As with other issues, it is very early in the campaign, so we shouldn’t necessarily expect fully detailed plans yet. But we have more than enough clues to be able to discern the general outline of the candidates’ priorities.

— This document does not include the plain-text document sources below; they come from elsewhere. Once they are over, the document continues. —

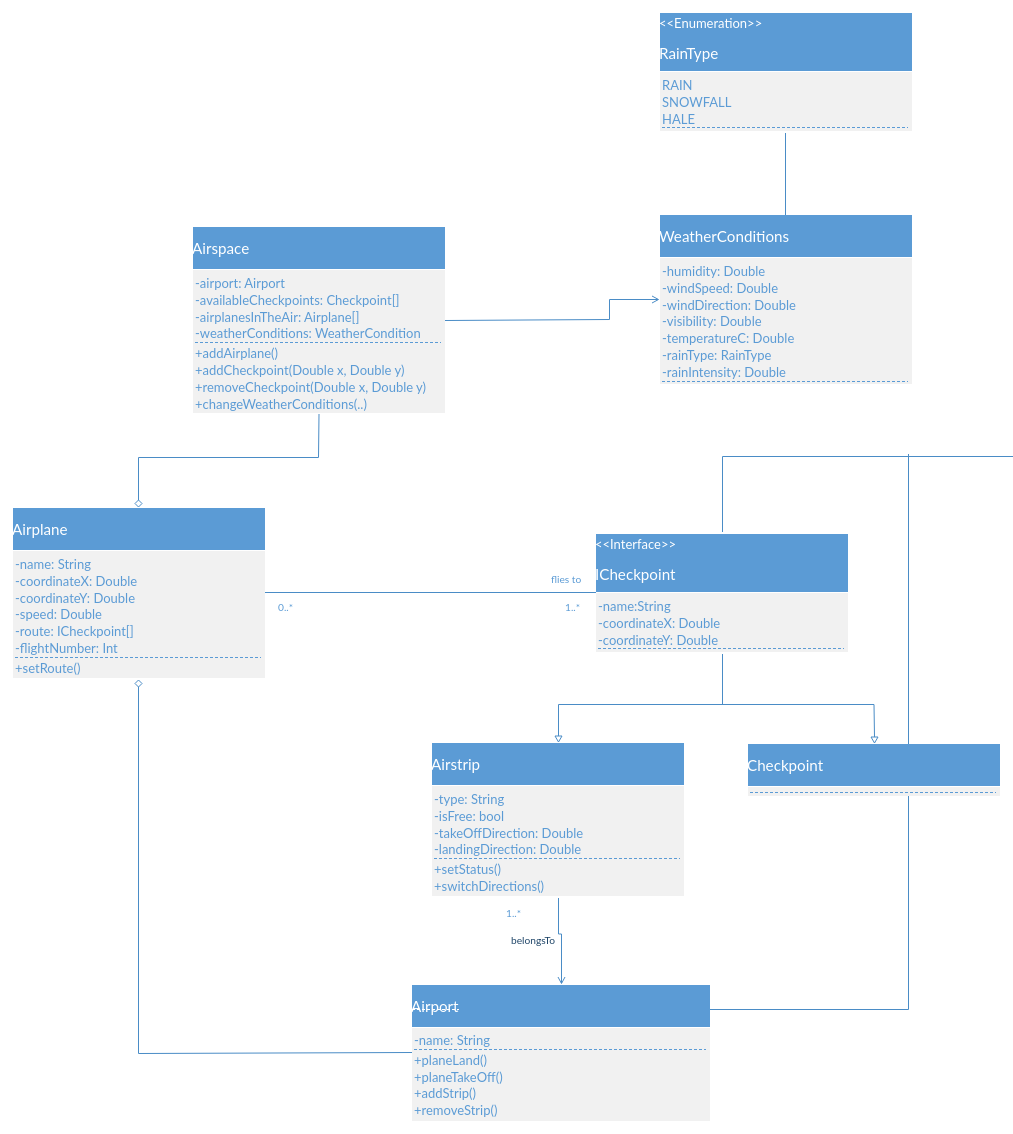
<!DOCTYPE html>
<html lang="en">
<head>
<meta charset="utf-8">
<title>Airspace class diagram</title>
<style>
:root {
  --header: #5b9bd5;
  --panel: #f1f1f1;
  --ink: #5b9bd5;
  --line: #4a8cc6;
  --dark: #1f4568;
  --paper: #ffffff;
}
* { box-sizing: border-box; margin: 0; padding: 0; }
html, body { width: 1013px; height: 1134px; overflow: hidden; background: var(--paper); }
.diagram {
  position: relative;
  width: 1013px;
  height: 1134px;
  overflow: hidden;
  font-family: Lato, "Open Sans", sans-serif;
  font-size: 13px;
  line-height: 16.8px;
  color: var(--ink);
  white-space: nowrap;
}
.connectors { position: absolute; left: 0; top: 0; fill: none; stroke: var(--line); stroke-width: 1; }
.hollow { fill: var(--paper); }
.class-box { position: absolute; width: 252px; display: flex; flex-direction: column; }
.class-box header { flex: none; background: var(--header); color: var(--paper); position: relative; }
.class-box h2 { font-size: 15.2px; font-weight: 400; line-height: 42px; height: 42px; margin-left: -1px; }
.stereotype { line-height: 20px; height: 20px; margin-left: -1px; }
.stereotype + h2 { line-height: 40px; height: 38px; }
.members { flex: 1; background: var(--panel); padding: 5px 4px 0 2px; border-top: 1px solid var(--paper); }
.members ul { list-style: none; }
.divider { height: 1px; background: repeating-linear-gradient(90deg, var(--ink) 0 3px, transparent 3px 5px); }
.divider + ul { margin-top: 2px; }
.title-rule { position: absolute; left: 0; top: 24px; width: 47px; height: 1px; background: repeating-linear-gradient(90deg, var(--paper) 0 3px, transparent 3px 5px); }

.rain-type { left: 660px; top: 13px; height: 118px; }
.weather { left: 660px; top: 215px; height: 169px; }
.airspace { left: 193px; top: 227px; height: 186px; }
.airplane { left: 13px; top: 508px; height: 170px; }
.icheckpoint { left: 596px; top: 534px; height: 118px; }
.airstrip { left: 432px; top: 743px; height: 153px; }
.checkpoint { left: 748px; top: 744px; height: 52px; }
.airport { left: 412px; top: 985px; width: 298px; height: 136px; }
.airport .members { padding-top: 4px; }

.label { position: absolute; font-size: 10.2px; line-height: 14px; }
.label.flies { left: 551px; top: 572px; }
.label.planes { left: 278px; top: 600px; }
.label.points { left: 565px; top: 600px; }
.label.strips { left: 506px; top: 906px; }
.label.belongs { left: 511px; top: 933px; color: var(--dark); }
</style>
</head>
<body>
<main class="diagram">
  <svg class="connectors" width="1013" height="1134" viewBox="0 0 1013 1134" aria-hidden="true">
    <path d="M785.5 133V215"/>
    <path d="M445 320.5L609.5 319.5V299.5H658"/>
    <path d="M652 296L658.5 299.5L652 303"/>
    <path d="M319 414L318.5 457.5H138.5V500"/>
    <path class="hollow" d="M138.5 500L142 503.5L138.5 507L135 503.5Z"/>
    <path d="M265 592.5H596"/>
    <path d="M722.5 532V456.5H1013"/>
    <path d="M908.5 454V1009.5H710"/>
    <path d="M722.5 654V704.5M558.5 736V704.5H874L874.5 737"/>
    <path class="hollow" d="M555 736H562L558.5 742Z"/>
    <path class="hollow" d="M871 737H878L874.5 743Z"/>
    <path d="M558.5 898V934H561.5V983"/>
    <path d="M558 977L561.5 983.5L565 977"/>
    <path d="M138.5 687V1053.5L412 1052.5"/>
    <path class="hollow" d="M138.5 680L142 683.5L138.5 687L135 683.5Z"/>
  </svg>

  <section class="class-box rain-type">
    <header><p class="stereotype">&lt;&lt;Enumeration&gt;&gt;</p><h2>RainType</h2></header>
    <div class="members">
      <ul><li>RAIN</li><li>SNOWFALL</li><li>HALE</li></ul>
      <div class="divider"></div>
    </div>
  </section>

  <section class="class-box weather">
    <header><h2>WeatherConditions</h2></header>
    <div class="members">
      <ul>
        <li>-humidity: Double</li>
        <li>-windSpeed: Double</li>
        <li>-windDirection: Double</li>
        <li>-visibility: Double</li>
        <li>-temperatureC: Double</li>
        <li>-rainType: RainType</li>
        <li>-rainIntensity: Double</li>
      </ul>
      <div class="divider"></div>
    </div>
  </section>

  <section class="class-box airspace">
    <header><h2>Airspace</h2></header>
    <div class="members">
      <ul>
        <li>-airport: Airport</li>
        <li>-availableCheckpoints: Checkpoint[]</li>
        <li>-airplanesInTheAir: Airplane[]</li>
        <li>-weatherConditions: WeatherCondition</li>
      </ul>
      <div class="divider"></div>
      <ul>
        <li>+addAirplane()</li>
        <li>+addCheckpoint(Double x, Double y)</li>
        <li>+removeCheckpoint(Double x, Double y)</li>
        <li>+changeWeatherConditions(..)</li>
      </ul>
    </div>
  </section>

  <section class="class-box airplane">
    <header><h2>Airplane</h2></header>
    <div class="members">
      <ul>
        <li>-name: String</li>
        <li>-coordinateX: Double</li>
        <li>-coordinateY: Double</li>
        <li>-speed: Double</li>
        <li>-route: ICheckpoint[]</li>
        <li>-flightNumber: Int</li>
      </ul>
      <div class="divider"></div>
      <ul><li>+setRoute()</li></ul>
    </div>
  </section>

  <section class="class-box icheckpoint">
    <header><p class="stereotype">&lt;&lt;Interface&gt;&gt;</p><h2>ICheckpoint</h2></header>
    <div class="members">
      <ul>
        <li>-name:String</li>
        <li>-coordinateX: Double</li>
        <li>-coordinateY: Double</li>
      </ul>
      <div class="divider"></div>
    </div>
  </section>

  <section class="class-box airstrip">
    <header><h2>Airstrip</h2></header>
    <div class="members">
      <ul>
        <li>-type: String</li>
        <li>-isFree: bool</li>
        <li>-takeOffDirection: Double</li>
        <li>-landingDirection: Double</li>
      </ul>
      <div class="divider"></div>
      <ul>
        <li>+setStatus()</li>
        <li>+switchDirections()</li>
      </ul>
    </div>
  </section>

  <section class="class-box checkpoint">
    <header><h2>Checkpoint</h2></header>
    <div class="members"><div class="divider"></div></div>
  </section>

  <section class="class-box airport">
    <header><h2>Airport</h2><div class="title-rule"></div></header>
    <div class="members">
      <ul><li>-name: String</li></ul>
      <div class="divider"></div>
      <ul>
        <li>+planeLand()</li>
        <li>+planeTakeOff()</li>
        <li>+addStrip()</li>
        <li>+removeStrip()</li>
      </ul>
    </div>
  </section>

  <p class="label flies">flies to</p>
  <p class="label planes">0..*</p>
  <p class="label points">1..*</p>
  <p class="label strips">1..*</p>
  <p class="label belongs">belongsTo</p>
</main>
</body>
</html>
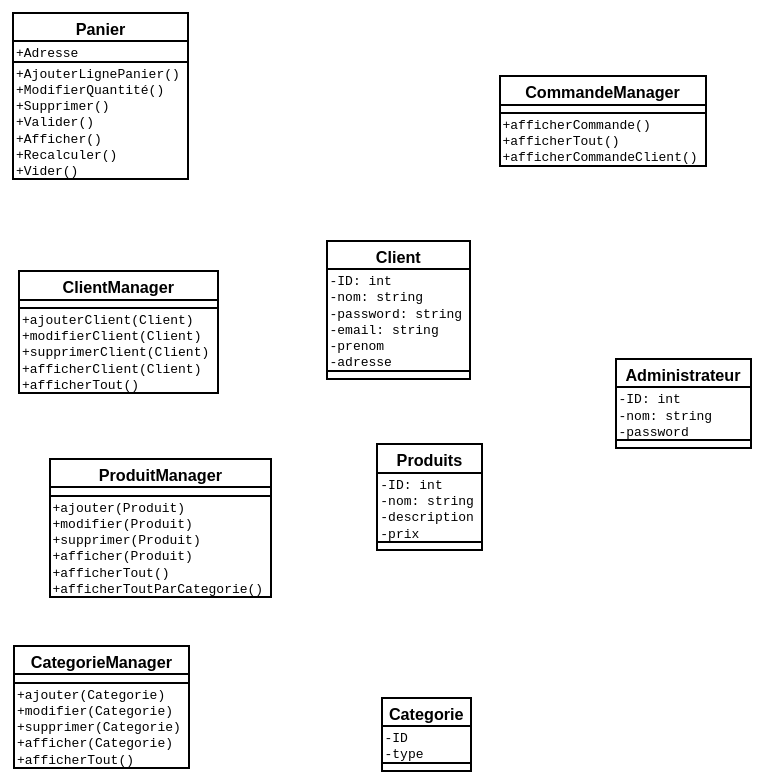
<!DOCTYPE html>
<html lang="fr">
<head>
<meta charset="utf-8">
<title>Diagramme de classes</title>
<style>
:root {
  --paper: #fff;
  --ink: #000;
  --stroke: 2px solid var(--ink);
}
* { box-sizing: border-box; margin: 0; padding: 0; }
body { background: var(--paper); overflow: hidden; }
.diagram {
  position: relative;
  width: 764px;
  height: 784px;
  overflow: hidden;
  background: var(--paper);
  color: var(--ink);
}
.class {
  position: absolute;
  left: var(--x);
  top: var(--y);
  width: var(--w);
  border: var(--stroke);
}
.class h2 {
  height: 26.4px;
  font: bold 16.2px/30.4px "Liberation Sans", Arial, sans-serif;
  text-align: center;
  white-space: nowrap;
}
.members {
  min-height: 8.2px;
  border-top: var(--stroke);
  list-style: none;
  font: 13px/16.25px "Liberation Mono", "Courier New", monospace;
  white-space: nowrap;
}
.members:not(:empty) { padding: 2px 0 0 2px; }
.members li { position: relative; top: 2px; height: 16.25px; }
</style>
</head>
<body>
<main class="diagram">
  <section class="class" style="--x:12px;--y:12px;--w:177px">
    <h2>Panier</h2>
    <ul class="members attributes"><li>+Adresse</li></ul>
    <ul class="members methods">
      <li>+AjouterLignePanier()</li>
      <li>+ModifierQuantité()</li>
      <li>+Supprimer()</li>
      <li>+Valider()</li>
      <li>+Afficher()</li>
      <li>+Recalculer()</li>
      <li>+Vider()</li>
    </ul>
  </section>

  <section class="class" style="--x:498.5px;--y:75.3px;--w:208px">
    <h2>CommandeManager</h2>
    <ul class="members attributes"></ul>
    <ul class="members methods">
      <li>+afficherCommande()</li>
      <li>+afficherTout()</li>
      <li>+afficherCommandeClient()</li>
    </ul>
  </section>

  <section class="class" style="--x:325.5px;--y:239.8px;--w:145.5px">
    <h2>Client</h2>
    <ul class="members attributes">
      <li>-ID: int</li>
      <li>-nom: string</li>
      <li>-password: string</li>
      <li>-email: string</li>
      <li>-prenom</li>
      <li>-adresse</li>
    </ul>
    <ul class="members methods"></ul>
  </section>

  <section class="class" style="--x:18px;--y:270.3px;--w:200.5px">
    <h2>ClientManager</h2>
    <ul class="members attributes"></ul>
    <ul class="members methods">
      <li>+ajouterClient(Client)</li>
      <li>+modifierClient(Client)</li>
      <li>+supprimerClient(Client)</li>
      <li>+afficherClient(Client)</li>
      <li>+afficherTout()</li>
    </ul>
  </section>

  <section class="class" style="--x:614.5px;--y:358px;--w:137px">
    <h2>Administrateur</h2>
    <ul class="members attributes">
      <li>-ID: int</li>
      <li>-nom: string</li>
      <li>-password</li>
    </ul>
    <ul class="members methods"></ul>
  </section>

  <section class="class" style="--x:376.3px;--y:443.4px;--w:106.3px">
    <h2>Produits</h2>
    <ul class="members attributes">
      <li>-ID: int</li>
      <li>-nom: string</li>
      <li>-description</li>
      <li>-prix</li>
    </ul>
    <ul class="members methods"></ul>
  </section>

  <section class="class" style="--x:48.5px;--y:458px;--w:223.7px">
    <h2>ProduitManager</h2>
    <ul class="members attributes"></ul>
    <ul class="members methods">
      <li>+ajouter(Produit)</li>
      <li>+modifier(Produit)</li>
      <li>+supprimer(Produit)</li>
      <li>+afficher(Produit)</li>
      <li>+afficherTout()</li>
      <li>+afficherToutParCategorie()</li>
    </ul>
  </section>

  <section class="class" style="--x:13px;--y:645px;--w:176.7px">
    <h2>CategorieManager</h2>
    <ul class="members attributes"></ul>
    <ul class="members methods">
      <li>+ajouter(Categorie)</li>
      <li>+modifier(Categorie)</li>
      <li>+supprimer(Categorie)</li>
      <li>+afficher(Categorie)</li>
      <li>+afficherTout()</li>
    </ul>
  </section>

  <section class="class" style="--x:380.5px;--y:696.8px;--w:91.5px">
    <h2>Categorie</h2>
    <ul class="members attributes">
      <li>-ID</li>
      <li>-type</li>
    </ul>
    <ul class="members methods"></ul>
  </section>
</main>
</body>
</html>
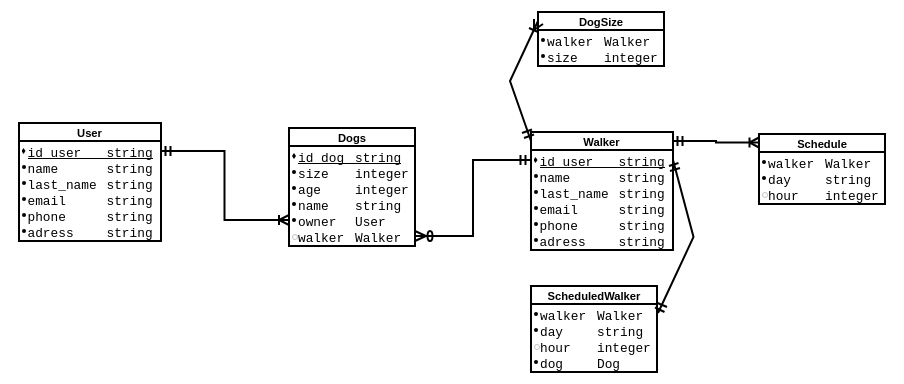
<!DOCTYPE html>
<html lang="en">
<head>
<meta charset="utf-8">
<title>Dog walking entity diagram</title>
<style>
:root { --ink: #000; --paper: #fff; --optional: #c4c4c4; }
* { box-sizing: border-box; margin: 0; padding: 0; }
html, body { width: 904px; height: 384px; overflow: hidden; background: var(--paper); }
.diagram { position: relative; width: 904px; height: 384px; overflow: hidden; color: var(--ink); }
.entity {
  --name-col: 57px;
  position: absolute; left: var(--x); top: var(--y);
  width: 128px; height: calc(24px + 16px * var(--rows));
  border: 2px solid var(--ink); background: var(--paper);
}
.entity.wide { --name-col: 79px; width: 144px; }
.entity h2 {
  height: 18px; border-bottom: 2px solid var(--ink);
  font: bold 11.2px/18px "Liberation Sans", Arial, sans-serif; text-align: center;
}
.entity ul { list-style: none; padding-top: 4px; }
.entity li {
  position: relative; display: grid; grid-template-columns: 8px var(--name-col) 1fr;
  height: 16px; white-space: nowrap;
  font: 12.8px/16px "Liberation Mono", "Courier New", monospace;
}
.entity li::before {
  content: ""; width: 4px; height: 4px; margin: 3px 0 0 2px;
  border-radius: 50%; background: var(--ink);
}
.entity .key::before { height: 6px; margin-top: 2px; border-radius: 0; clip-path: polygon(50% 0, 100% 50%, 50% 100%, 0 50%); }
.entity .key::after {
  content: ""; position: absolute; left: 8px; top: 12px;
  width: calc(var(--name-col) + 46px); height: 1px; background: var(--ink);
}
.entity .optional::before { background: none; border: 1px solid var(--optional); }
.relations { position: absolute; left: 0; top: 0; fill: none; stroke: var(--ink); stroke-width: 2; }
</style>
</head>
<body>
<main class="diagram">
  <section class="entity wide" style="--x:17.5px; --y:122px; --rows:6">
    <h2>User</h2>
    <ul>
      <li class="key"><span>id_user</span><span>string</span></li>
      <li><span>name</span><span>string</span></li>
      <li><span>last_name</span><span>string</span></li>
      <li><span>email</span><span>string</span></li>
      <li><span>phone</span><span>string</span></li>
      <li><span>adress</span><span>string</span></li>
    </ul>
  </section>

  <section class="entity" style="--x:288px; --y:127px; --rows:6">
    <h2>Dogs</h2>
    <ul>
      <li class="key"><span>id_dog</span><span>string</span></li>
      <li><span>size</span><span>integer</span></li>
      <li><span>age</span><span>integer</span></li>
      <li><span>name</span><span>string</span></li>
      <li><span>owner</span><span>User</span></li>
      <li class="optional"><span>walker</span><span>Walker</span></li>
    </ul>
  </section>

  <section class="entity" style="--x:537px; --y:11px; --rows:2">
    <h2>DogSize</h2>
    <ul>
      <li><span>walker</span><span>Walker</span></li>
      <li><span>size</span><span>integer</span></li>
    </ul>
  </section>

  <section class="entity wide" style="--x:529.5px; --y:131px; --rows:6">
    <h2>Walker</h2>
    <ul>
      <li class="key"><span>id_user</span><span>string</span></li>
      <li><span>name</span><span>string</span></li>
      <li><span>last_name</span><span>string</span></li>
      <li><span>email</span><span>string</span></li>
      <li><span>phone</span><span>string</span></li>
      <li><span>adress</span><span>string</span></li>
    </ul>
  </section>

  <section class="entity" style="--x:758px; --y:133px; --rows:3">
    <h2>Schedule</h2>
    <ul>
      <li><span>walker</span><span>Walker</span></li>
      <li><span>day</span><span>string</span></li>
      <li class="optional"><span>hour</span><span>integer</span></li>
    </ul>
  </section>

  <section class="entity" style="--x:530px; --y:285px; --rows:4">
    <h2>ScheduledWalker</h2>
    <ul>
      <li><span>walker</span><span>Walker</span></li>
      <li><span>day</span><span>string</span></li>
      <li class="optional"><span>hour</span><span>integer</span></li>
      <li><span>dog</span><span>Dog</span></li>
    </ul>
  </section>

  <svg class="relations" width="904" height="384" viewBox="0 0 904 384" aria-hidden="true">
    <g id="user-dogs">
      <path d="M161 151H224.5V220H289"/>
      <path d="M165.5 146V156M170.5 146V156M279 215V225M289 215L279 220L289 225"/>
    </g>
    <g id="dogs-walker">
      <path d="M415 236H473V160H530"/>
      <path d="M415 231L426 236L415 241M520.5 155V165M525.5 155V165"/>
      <ellipse cx="430" cy="236" rx="2.5" ry="5"/>
    </g>
    <g id="walker-schedule">
      <path d="M673 141H716V142.5H759"/>
      <path d="M677.5 136V146M682.5 136V146M749.5 137.5V147.5M759 137.5L749.5 142.5L759 147.5"/>
    </g>
    <g id="dogsize-walker">
      <path d="M538 21L510 81L531 141"/>
      <path d="M529 28L538 32M534 19V30L543 24M522 133L532 129.5M524 138L534 134.5"/>
    </g>
    <g id="walker-scheduledwalker">
      <path d="M673 160L693.5 237L658 313"/>
      <path d="M669 166L678.5 163M670 171L680 168M657.5 303L667 307M655 307.5L664.5 312"/>
    </g>
  </svg>
</main>
</body>
</html>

As is the case with most issues, the two most detailed plans released so far belong to Senators Marco Rubio and Rand Paul. Rubio is the co‐sponsor, with Senator Mike Lee, of the Economic Growth and Family Fairness Tax Reform Plan, which would reduce taxes by roughly $4 trillion over the next decade (on a static basis; dynamic scoring suggests the revenue loss would be somewhat less). The plan would reduce the number of tax brackets to just two, 15 and 35 percent, while eliminating nearly all itemized deductions and replacing the current standard deduction with a fully refundable personal credit, plus a new $2,500-per-child exemption. On the business side, the bill would reduce the corporate tax rate to 25 percent, again while eliminating most current deductions. It would, however, allow full deductibility for investments in the year in which they are expensed. It would also adopt a territorial tax system, exempting foreign income of U.S. corporations. The plan has been criticized by some supply‐side and business‐oriented economists for leaving marginal tax rates too high, and not being sufficiently growth‐oriented. Rubio and others, notably reformicons, see it as a family‐friendly and middle‐class‐oriented tax cut.
Rand Paul posted a detailed plan on his campaign website a couple of months ago, but he has since taken it down amid reports that he is revising it to lower rates even further. As originally posted, Paul’s plan would establish a 17 percent flat tax; however, he is reportedly working with Stephen Moore of the Heritage Foundation and others to bring that rate down to as low as 13 or 14 percent. The plan would also include a personal exemption, unlike most flat‐tax plans, thereby lowering the effective tax rate still further. The size of the exemption was not spelled out, but according to some reports it could be as much as 20 percent. Capital gains, interest, and dividends would all be untaxed. The estate, gift, and alternative minimum taxes would all be eliminated. Paul also plans a payroll‐tax exemption for low‐ and middle‐income earners, though he has not provided details, and such a cut could complicate financing for Social Security. And Paul also proposes even larger tax cuts for high‐poverty areas. Paul himself estimates that his plan would reduce revenue by about $700 billion per year, though he intends to propose spending cuts to offset the loss. Paul’s foreign policy came under attack recently as “Barack Obama’s third term,” but he certainly isn’t pursuing Obama’s tax policies.